▶ YOUR INSTRUCTIONS
Find the lines of the records in which the word "CLICKS" appears and report how many there are, as a number alone.

*** MATERIAL SUPPLIED Section Begins ***

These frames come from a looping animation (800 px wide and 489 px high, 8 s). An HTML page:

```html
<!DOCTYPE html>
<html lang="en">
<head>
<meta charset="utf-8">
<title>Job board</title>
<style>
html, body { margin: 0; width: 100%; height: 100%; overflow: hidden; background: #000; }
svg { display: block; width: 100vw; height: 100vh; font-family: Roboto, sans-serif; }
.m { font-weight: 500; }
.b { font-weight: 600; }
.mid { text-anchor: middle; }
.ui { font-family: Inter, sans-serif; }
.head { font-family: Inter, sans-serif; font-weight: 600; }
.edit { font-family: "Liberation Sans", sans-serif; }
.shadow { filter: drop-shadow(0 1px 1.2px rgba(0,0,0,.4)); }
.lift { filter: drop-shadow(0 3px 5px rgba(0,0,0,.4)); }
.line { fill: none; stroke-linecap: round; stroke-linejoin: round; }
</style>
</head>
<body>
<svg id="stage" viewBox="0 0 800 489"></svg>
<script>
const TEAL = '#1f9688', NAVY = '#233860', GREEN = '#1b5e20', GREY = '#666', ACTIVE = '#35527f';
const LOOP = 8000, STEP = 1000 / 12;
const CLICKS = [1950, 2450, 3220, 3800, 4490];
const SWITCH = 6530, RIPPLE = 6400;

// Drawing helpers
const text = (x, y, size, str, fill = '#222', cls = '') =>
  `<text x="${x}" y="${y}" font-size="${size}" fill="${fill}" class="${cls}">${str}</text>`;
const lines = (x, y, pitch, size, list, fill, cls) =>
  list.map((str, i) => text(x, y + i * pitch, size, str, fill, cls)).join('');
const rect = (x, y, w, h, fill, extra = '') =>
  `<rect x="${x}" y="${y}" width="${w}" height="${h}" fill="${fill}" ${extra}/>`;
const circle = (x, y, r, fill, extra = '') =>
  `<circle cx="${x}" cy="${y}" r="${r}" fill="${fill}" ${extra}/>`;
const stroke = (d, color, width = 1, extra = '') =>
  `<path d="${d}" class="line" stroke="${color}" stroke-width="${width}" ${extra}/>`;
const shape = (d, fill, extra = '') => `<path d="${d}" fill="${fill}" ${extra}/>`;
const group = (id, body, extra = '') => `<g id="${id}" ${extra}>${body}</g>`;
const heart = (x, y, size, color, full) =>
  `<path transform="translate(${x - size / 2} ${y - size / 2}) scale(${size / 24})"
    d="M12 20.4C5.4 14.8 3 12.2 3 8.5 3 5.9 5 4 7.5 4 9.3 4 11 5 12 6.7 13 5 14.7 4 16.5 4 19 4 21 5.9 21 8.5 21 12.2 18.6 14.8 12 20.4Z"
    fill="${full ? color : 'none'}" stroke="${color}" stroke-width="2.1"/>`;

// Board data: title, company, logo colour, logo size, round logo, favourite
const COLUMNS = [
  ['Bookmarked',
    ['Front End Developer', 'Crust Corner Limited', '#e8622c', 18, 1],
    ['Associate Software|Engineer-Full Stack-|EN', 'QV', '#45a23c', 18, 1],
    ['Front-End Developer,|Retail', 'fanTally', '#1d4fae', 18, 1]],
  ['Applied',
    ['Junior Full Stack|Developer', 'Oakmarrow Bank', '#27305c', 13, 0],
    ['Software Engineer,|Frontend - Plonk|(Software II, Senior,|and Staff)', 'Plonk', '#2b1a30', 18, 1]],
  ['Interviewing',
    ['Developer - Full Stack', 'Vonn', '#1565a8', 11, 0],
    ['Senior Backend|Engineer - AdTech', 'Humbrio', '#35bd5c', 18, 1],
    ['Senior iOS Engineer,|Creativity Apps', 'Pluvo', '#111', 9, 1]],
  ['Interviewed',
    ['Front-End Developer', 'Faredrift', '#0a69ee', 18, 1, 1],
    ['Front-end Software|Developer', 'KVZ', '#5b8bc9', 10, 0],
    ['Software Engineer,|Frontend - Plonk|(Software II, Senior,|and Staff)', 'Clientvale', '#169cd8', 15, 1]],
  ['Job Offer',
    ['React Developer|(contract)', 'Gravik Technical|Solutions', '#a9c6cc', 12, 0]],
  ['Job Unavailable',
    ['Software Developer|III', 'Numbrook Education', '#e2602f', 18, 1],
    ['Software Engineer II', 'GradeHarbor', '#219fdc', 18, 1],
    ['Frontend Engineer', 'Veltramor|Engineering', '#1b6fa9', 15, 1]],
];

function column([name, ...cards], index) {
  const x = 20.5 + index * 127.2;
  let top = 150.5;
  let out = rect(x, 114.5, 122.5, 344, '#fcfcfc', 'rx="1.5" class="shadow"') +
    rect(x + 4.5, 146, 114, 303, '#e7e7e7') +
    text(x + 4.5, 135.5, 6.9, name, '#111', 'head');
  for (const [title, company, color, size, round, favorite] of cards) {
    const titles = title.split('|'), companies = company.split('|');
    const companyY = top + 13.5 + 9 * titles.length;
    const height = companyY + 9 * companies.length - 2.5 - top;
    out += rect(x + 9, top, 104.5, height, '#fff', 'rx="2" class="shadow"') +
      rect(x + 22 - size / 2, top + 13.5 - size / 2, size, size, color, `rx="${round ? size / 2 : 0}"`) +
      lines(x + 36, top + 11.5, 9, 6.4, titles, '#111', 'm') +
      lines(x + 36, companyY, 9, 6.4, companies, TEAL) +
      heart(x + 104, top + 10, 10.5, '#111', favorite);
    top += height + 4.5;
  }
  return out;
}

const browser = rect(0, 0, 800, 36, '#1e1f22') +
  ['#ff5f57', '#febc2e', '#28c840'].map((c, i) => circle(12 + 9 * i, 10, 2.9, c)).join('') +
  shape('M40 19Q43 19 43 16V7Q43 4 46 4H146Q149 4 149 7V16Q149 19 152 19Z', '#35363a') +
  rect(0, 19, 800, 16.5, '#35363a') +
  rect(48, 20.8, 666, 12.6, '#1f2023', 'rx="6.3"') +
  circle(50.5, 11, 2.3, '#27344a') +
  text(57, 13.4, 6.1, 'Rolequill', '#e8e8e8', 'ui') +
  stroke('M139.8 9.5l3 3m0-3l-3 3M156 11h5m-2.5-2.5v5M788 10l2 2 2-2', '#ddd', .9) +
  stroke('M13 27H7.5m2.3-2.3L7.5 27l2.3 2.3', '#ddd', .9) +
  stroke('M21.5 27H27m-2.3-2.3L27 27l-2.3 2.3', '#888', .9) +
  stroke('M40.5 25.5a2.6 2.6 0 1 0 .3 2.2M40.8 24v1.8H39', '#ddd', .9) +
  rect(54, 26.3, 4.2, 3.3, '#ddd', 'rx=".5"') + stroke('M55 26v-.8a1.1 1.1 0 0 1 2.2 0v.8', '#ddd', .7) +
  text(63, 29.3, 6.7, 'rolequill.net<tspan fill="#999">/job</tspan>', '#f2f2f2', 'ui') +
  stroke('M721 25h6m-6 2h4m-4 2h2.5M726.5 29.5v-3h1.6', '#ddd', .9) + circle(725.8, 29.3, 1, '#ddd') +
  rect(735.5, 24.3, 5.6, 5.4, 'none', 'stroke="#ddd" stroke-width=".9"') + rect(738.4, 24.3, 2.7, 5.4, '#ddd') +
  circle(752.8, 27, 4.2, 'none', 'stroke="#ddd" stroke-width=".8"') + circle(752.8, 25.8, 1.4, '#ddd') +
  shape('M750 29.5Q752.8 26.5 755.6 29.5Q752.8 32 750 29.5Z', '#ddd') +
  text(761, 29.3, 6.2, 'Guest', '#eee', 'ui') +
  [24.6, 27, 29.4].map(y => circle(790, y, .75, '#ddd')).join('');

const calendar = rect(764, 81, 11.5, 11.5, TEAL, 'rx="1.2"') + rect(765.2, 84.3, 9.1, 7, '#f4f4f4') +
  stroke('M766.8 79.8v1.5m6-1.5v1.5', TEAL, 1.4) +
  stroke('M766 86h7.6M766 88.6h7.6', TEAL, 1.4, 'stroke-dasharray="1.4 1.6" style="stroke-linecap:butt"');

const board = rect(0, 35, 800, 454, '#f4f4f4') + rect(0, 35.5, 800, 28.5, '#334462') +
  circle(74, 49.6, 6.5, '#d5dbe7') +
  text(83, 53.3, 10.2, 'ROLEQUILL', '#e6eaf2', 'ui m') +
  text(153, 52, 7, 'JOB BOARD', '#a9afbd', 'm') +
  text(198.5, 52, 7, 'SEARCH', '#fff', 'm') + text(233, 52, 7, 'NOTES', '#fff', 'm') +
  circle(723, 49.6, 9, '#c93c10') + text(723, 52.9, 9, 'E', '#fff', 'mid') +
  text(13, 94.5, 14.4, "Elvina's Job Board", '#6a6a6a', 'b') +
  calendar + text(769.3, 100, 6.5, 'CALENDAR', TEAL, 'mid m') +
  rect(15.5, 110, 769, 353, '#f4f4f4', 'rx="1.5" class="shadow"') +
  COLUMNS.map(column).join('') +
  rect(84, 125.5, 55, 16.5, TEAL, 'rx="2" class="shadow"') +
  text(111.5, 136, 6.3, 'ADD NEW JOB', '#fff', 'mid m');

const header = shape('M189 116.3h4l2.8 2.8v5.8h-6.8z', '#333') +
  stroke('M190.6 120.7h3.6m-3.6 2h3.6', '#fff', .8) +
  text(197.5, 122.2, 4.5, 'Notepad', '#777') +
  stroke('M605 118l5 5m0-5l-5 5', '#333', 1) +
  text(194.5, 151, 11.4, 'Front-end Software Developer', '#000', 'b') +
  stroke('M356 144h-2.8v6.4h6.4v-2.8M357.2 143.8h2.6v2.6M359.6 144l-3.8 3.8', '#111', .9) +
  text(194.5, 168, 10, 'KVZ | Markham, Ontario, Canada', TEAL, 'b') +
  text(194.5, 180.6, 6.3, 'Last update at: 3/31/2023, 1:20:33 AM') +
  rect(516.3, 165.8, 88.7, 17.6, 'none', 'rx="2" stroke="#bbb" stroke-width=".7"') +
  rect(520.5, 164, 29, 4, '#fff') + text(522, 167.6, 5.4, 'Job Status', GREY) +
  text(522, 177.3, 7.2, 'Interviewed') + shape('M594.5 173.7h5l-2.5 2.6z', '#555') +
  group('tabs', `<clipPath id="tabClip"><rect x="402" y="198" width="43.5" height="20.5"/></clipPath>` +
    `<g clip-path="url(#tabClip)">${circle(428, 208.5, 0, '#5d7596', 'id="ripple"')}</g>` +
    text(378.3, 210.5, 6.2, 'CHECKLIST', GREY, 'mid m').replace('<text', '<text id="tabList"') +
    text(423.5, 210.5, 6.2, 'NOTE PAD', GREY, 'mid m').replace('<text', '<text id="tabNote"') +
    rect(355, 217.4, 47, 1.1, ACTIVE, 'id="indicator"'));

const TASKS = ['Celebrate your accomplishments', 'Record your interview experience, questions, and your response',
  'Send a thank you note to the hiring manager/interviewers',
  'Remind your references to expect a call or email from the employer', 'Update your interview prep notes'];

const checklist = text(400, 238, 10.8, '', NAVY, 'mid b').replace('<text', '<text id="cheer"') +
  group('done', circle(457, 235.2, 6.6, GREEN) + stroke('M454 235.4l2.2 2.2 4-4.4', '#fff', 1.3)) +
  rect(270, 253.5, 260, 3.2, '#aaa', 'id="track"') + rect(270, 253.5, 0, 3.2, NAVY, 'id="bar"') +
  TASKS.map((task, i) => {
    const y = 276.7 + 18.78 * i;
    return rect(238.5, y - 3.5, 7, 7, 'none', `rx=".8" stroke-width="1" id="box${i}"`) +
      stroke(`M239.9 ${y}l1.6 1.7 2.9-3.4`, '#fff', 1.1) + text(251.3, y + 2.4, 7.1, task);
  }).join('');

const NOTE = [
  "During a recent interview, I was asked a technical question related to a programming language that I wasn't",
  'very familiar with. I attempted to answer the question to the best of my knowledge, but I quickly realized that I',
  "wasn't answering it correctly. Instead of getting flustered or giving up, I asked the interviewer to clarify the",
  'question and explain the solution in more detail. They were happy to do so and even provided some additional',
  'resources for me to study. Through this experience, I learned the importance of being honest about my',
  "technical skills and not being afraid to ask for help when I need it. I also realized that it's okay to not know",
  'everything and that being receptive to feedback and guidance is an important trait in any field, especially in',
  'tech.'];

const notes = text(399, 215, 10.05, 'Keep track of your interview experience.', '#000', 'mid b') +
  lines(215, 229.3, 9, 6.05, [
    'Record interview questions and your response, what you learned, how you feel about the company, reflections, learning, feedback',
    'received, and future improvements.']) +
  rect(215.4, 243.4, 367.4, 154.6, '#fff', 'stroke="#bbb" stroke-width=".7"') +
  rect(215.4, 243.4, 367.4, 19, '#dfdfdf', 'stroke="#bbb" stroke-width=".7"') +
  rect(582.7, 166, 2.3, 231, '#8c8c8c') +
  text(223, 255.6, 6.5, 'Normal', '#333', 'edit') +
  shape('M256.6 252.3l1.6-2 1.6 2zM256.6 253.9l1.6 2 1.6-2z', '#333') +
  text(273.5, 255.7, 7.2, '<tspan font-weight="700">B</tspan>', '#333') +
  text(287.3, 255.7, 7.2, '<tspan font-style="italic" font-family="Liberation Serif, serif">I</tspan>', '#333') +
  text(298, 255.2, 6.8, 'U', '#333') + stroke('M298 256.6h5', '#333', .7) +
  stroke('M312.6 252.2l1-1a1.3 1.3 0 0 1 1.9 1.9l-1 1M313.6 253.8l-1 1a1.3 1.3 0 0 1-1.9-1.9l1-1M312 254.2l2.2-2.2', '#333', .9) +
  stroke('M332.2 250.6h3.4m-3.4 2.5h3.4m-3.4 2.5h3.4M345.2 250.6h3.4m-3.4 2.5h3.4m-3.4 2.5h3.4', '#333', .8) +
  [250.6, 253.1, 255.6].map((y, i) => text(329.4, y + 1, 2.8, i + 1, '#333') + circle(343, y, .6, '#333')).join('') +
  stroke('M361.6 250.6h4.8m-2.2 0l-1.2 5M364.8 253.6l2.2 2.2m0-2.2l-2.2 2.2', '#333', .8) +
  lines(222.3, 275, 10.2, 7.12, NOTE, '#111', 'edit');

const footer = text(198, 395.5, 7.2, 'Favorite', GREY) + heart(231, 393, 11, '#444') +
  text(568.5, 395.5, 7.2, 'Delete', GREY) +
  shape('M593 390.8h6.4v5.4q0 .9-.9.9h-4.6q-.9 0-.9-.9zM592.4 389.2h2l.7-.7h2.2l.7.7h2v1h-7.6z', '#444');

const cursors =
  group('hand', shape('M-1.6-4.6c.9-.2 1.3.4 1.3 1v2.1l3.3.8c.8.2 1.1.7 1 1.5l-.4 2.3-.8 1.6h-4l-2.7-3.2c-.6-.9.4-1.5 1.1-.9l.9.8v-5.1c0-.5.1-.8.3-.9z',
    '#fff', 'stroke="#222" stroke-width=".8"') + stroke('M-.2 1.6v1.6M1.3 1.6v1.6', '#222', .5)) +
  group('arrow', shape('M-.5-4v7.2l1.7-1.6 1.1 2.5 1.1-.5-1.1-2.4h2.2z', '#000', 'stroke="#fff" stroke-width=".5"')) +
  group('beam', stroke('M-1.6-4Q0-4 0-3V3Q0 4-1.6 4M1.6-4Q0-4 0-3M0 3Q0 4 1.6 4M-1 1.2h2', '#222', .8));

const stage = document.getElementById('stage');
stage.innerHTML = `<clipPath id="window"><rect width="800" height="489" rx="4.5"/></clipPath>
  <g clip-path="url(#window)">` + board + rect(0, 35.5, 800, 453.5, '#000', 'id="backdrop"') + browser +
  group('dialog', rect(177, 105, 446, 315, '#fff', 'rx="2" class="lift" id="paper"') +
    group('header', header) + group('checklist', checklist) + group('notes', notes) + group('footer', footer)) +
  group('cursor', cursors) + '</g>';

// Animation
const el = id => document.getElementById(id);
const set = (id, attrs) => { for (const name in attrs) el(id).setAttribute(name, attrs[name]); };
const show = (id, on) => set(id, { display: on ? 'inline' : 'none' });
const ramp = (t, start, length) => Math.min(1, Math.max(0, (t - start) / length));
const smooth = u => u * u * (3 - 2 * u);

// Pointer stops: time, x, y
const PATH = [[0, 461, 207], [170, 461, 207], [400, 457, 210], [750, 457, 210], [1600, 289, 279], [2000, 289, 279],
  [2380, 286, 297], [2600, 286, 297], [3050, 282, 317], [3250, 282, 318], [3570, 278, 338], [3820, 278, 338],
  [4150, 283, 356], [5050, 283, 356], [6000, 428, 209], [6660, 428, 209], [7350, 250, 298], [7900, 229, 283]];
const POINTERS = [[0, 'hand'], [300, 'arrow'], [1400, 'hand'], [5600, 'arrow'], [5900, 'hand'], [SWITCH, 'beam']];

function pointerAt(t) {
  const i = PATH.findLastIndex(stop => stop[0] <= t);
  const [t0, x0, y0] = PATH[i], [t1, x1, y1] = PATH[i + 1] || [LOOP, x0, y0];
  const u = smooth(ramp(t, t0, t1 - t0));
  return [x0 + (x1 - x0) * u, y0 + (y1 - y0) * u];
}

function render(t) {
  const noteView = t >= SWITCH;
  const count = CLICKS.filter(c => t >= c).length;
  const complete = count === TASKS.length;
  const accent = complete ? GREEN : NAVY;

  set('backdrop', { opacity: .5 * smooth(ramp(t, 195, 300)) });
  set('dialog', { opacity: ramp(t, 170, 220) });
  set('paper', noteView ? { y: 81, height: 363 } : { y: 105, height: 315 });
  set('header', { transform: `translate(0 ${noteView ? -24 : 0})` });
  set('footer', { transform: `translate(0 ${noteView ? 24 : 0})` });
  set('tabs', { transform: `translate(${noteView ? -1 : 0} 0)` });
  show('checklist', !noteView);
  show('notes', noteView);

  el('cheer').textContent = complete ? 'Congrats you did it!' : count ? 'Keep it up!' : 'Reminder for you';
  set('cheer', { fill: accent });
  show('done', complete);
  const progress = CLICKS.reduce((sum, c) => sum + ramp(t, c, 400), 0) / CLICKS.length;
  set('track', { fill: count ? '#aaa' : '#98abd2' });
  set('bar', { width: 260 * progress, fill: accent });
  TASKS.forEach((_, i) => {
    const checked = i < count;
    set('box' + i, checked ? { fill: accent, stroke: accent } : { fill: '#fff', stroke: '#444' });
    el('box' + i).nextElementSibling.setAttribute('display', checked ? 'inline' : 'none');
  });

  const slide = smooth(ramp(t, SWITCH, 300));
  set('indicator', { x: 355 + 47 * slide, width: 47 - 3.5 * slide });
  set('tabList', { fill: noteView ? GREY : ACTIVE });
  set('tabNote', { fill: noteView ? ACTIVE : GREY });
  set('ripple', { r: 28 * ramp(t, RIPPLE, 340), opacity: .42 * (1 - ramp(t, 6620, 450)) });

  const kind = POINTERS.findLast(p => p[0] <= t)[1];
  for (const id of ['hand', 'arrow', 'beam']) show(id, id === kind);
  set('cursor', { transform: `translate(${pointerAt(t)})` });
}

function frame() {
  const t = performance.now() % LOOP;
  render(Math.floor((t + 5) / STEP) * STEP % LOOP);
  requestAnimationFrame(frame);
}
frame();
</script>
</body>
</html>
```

*** MATERIAL SUPPLIED Section Ends ***

▶ SOLVED PROBLEM
3